They cut down that tree
Outside my bedroom window.
So painful to watch!
Small, dark-skinned Mexican-Americans
Scampering up branches,
With ropes and saws, and no respect.
What happened to their tradition?
Of indigenous harmony with Nature!
Had it been westernized out of them?
Did they think it dead because it bore no leaves?
Like a paralyzed person
With a rich secret inner life.
And what of
The lush green ivy
Happily curling its way up the trunk,
The sonorous birds nestling lazily in its hollows,
The darting squirrels playing the naked branches.
And what of me - of interdependence -
Who wakened each morn for two decades,
My adult life basking in that spot of green,
A dawn greeting midst the gray cityscape?
Some tree twigs landed in my bedroom,
And within the bark, they were warm and moist, alive.
Did they come to me as a final farewell?
Intuiting how much they would be missed.
What can we do as we bear witness to
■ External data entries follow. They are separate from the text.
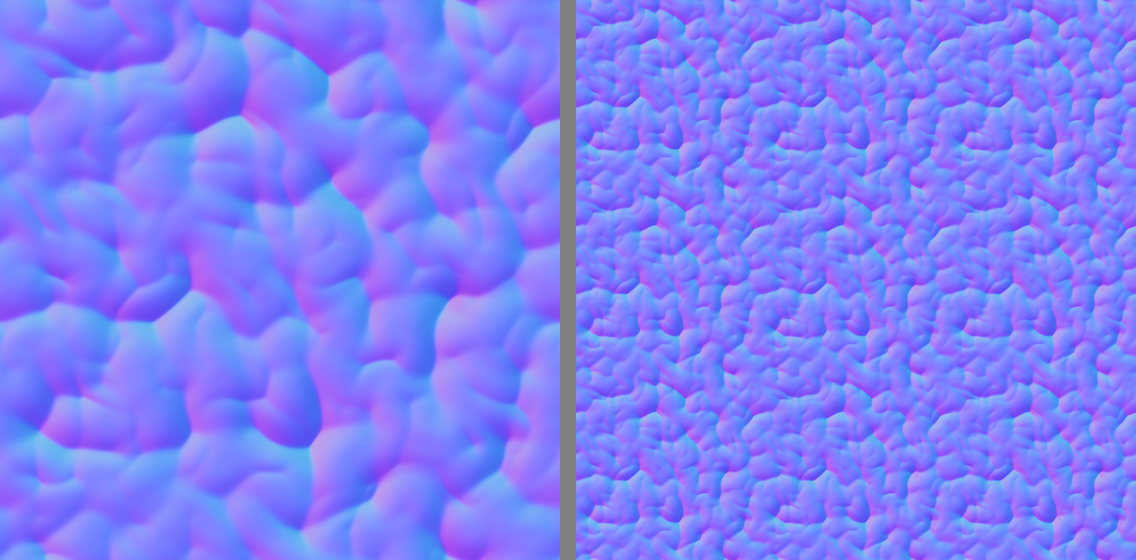
Left: one tile. Right: repeated 3 by 3.
Give the GLSL for this texture map, as a Shadertoy shader.

```glsl
#define STONES 9.0        // stones along each side of the tile
#define WRINKLES 14.0     // smaller bumps along each side
#define RELIEF 0.46       // slope strength of the stones
#define WRINKLE_RELIEF 0.20
#define CREVICE 10.0      // higher gives sharper crevices
#define WRINKLE_CREVICE 7.5
#define STRETCH 0.36      // elongation of the stones
#define SINK 0.12         // spread of stone heights
#define TILT 0.24         // random lean of each stone
#define JITTER 0.76       // scatter of the stone centres
#define WARP 0.010        // bending of the outlines
#define SOFT_LIMIT 2.0    // holds back the steepest slopes

const float TAU = 6.2831853;

vec4 hash4(vec2 cell, float seed) {
    vec4 p = fract(vec4(cell.xyx, cell.y + seed) * vec4(0.1031, 0.1030, 0.0973, 0.1099) + seed * 0.137);
    p += dot(p, p.wzxy + 33.33);
    return fract((p.xxyz + p.yzzw) * p.zywx);
}

// Slope of a smooth maximum over scattered, stretched domes; wraps every "count" cells.
vec2 domeSlope(vec2 uv, float count, float crevice, float seed) {
    vec2 p = uv * count;
    vec2 home = floor(p);
    vec2 slopeSum = vec2(0.0);
    float weightSum = 0.0;
    for (int y = -2; y <= 2; y++) {
        for (int x = -2; x <= 2; x++) {
            vec2 cell = home + vec2(x, y);
            vec2 wrapped = mod(cell, count);
            vec4 place = hash4(wrapped, seed);
            vec4 form = hash4(wrapped, seed + 7.0);
            vec2 d = p - cell - 0.5 - JITTER * (place.xy - 0.5);

            // Stretch along a random direction
            float angle = TAU * place.z;
            vec2 axis = vec2(cos(angle), sin(angle));
            vec2 side = vec2(-axis.y, axis.x);
            float squeeze = exp(-STRETCH * place.w);
            vec2 q = vec2(dot(d, axis) * squeeze, dot(d, side) / squeeze);
            float r = length(q);

            // Cubic dome: flat top, steep rim
            vec2 lean = TILT * (form.xy - 0.5);
            float height = SINK * form.z - r * r * r + dot(lean, d);
            vec2 slope = lean - 3.0 * r * (axis * q.x * squeeze + side * q.y / squeeze);

            float weight = exp(crevice * height);
            slopeSum += weight * slope;
            weightSum += weight;
        }
    }
    return slopeSum / max(weightSum, 1e-12);
}

void mainImage(out vec4 fragColor, in vec2 fragCoord) {
    vec2 uv = fragCoord / iResolution.xy;

    // Periodic bending of the domain
    vec2 bent = uv + WARP * sin(TAU * (3.0 * uv.yx + vec2(0.1, 0.6)));
    bent += 0.4 * WARP * sin(TAU * (7.0 * uv.yx + 2.0 * uv + vec2(0.7, 0.3)));

    vec2 slope = RELIEF * domeSlope(bent, STONES, CREVICE, 3.0);
    slope += WRINKLE_RELIEF * domeSlope(bent, WRINKLES, WRINKLE_CREVICE, 11.0);
    slope /= sqrt(1.0 + SOFT_LIMIT * dot(slope, slope));

    // Red rises to the right, green falls upwards
    vec3 normal = normalize(vec3(slope.x, -slope.y, 1.0));
    fragColor = vec4(0.5 + 0.5 * normal, 1.0);
}
```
The destruction of urban habitat,
Environmental depletion of those rare
Scattered city spots of Nature preserved.
Sometimes now I awaken to
A phantom shadow of that tree,
Seemingly unattached to anything in its midst
It lives on in memory and more.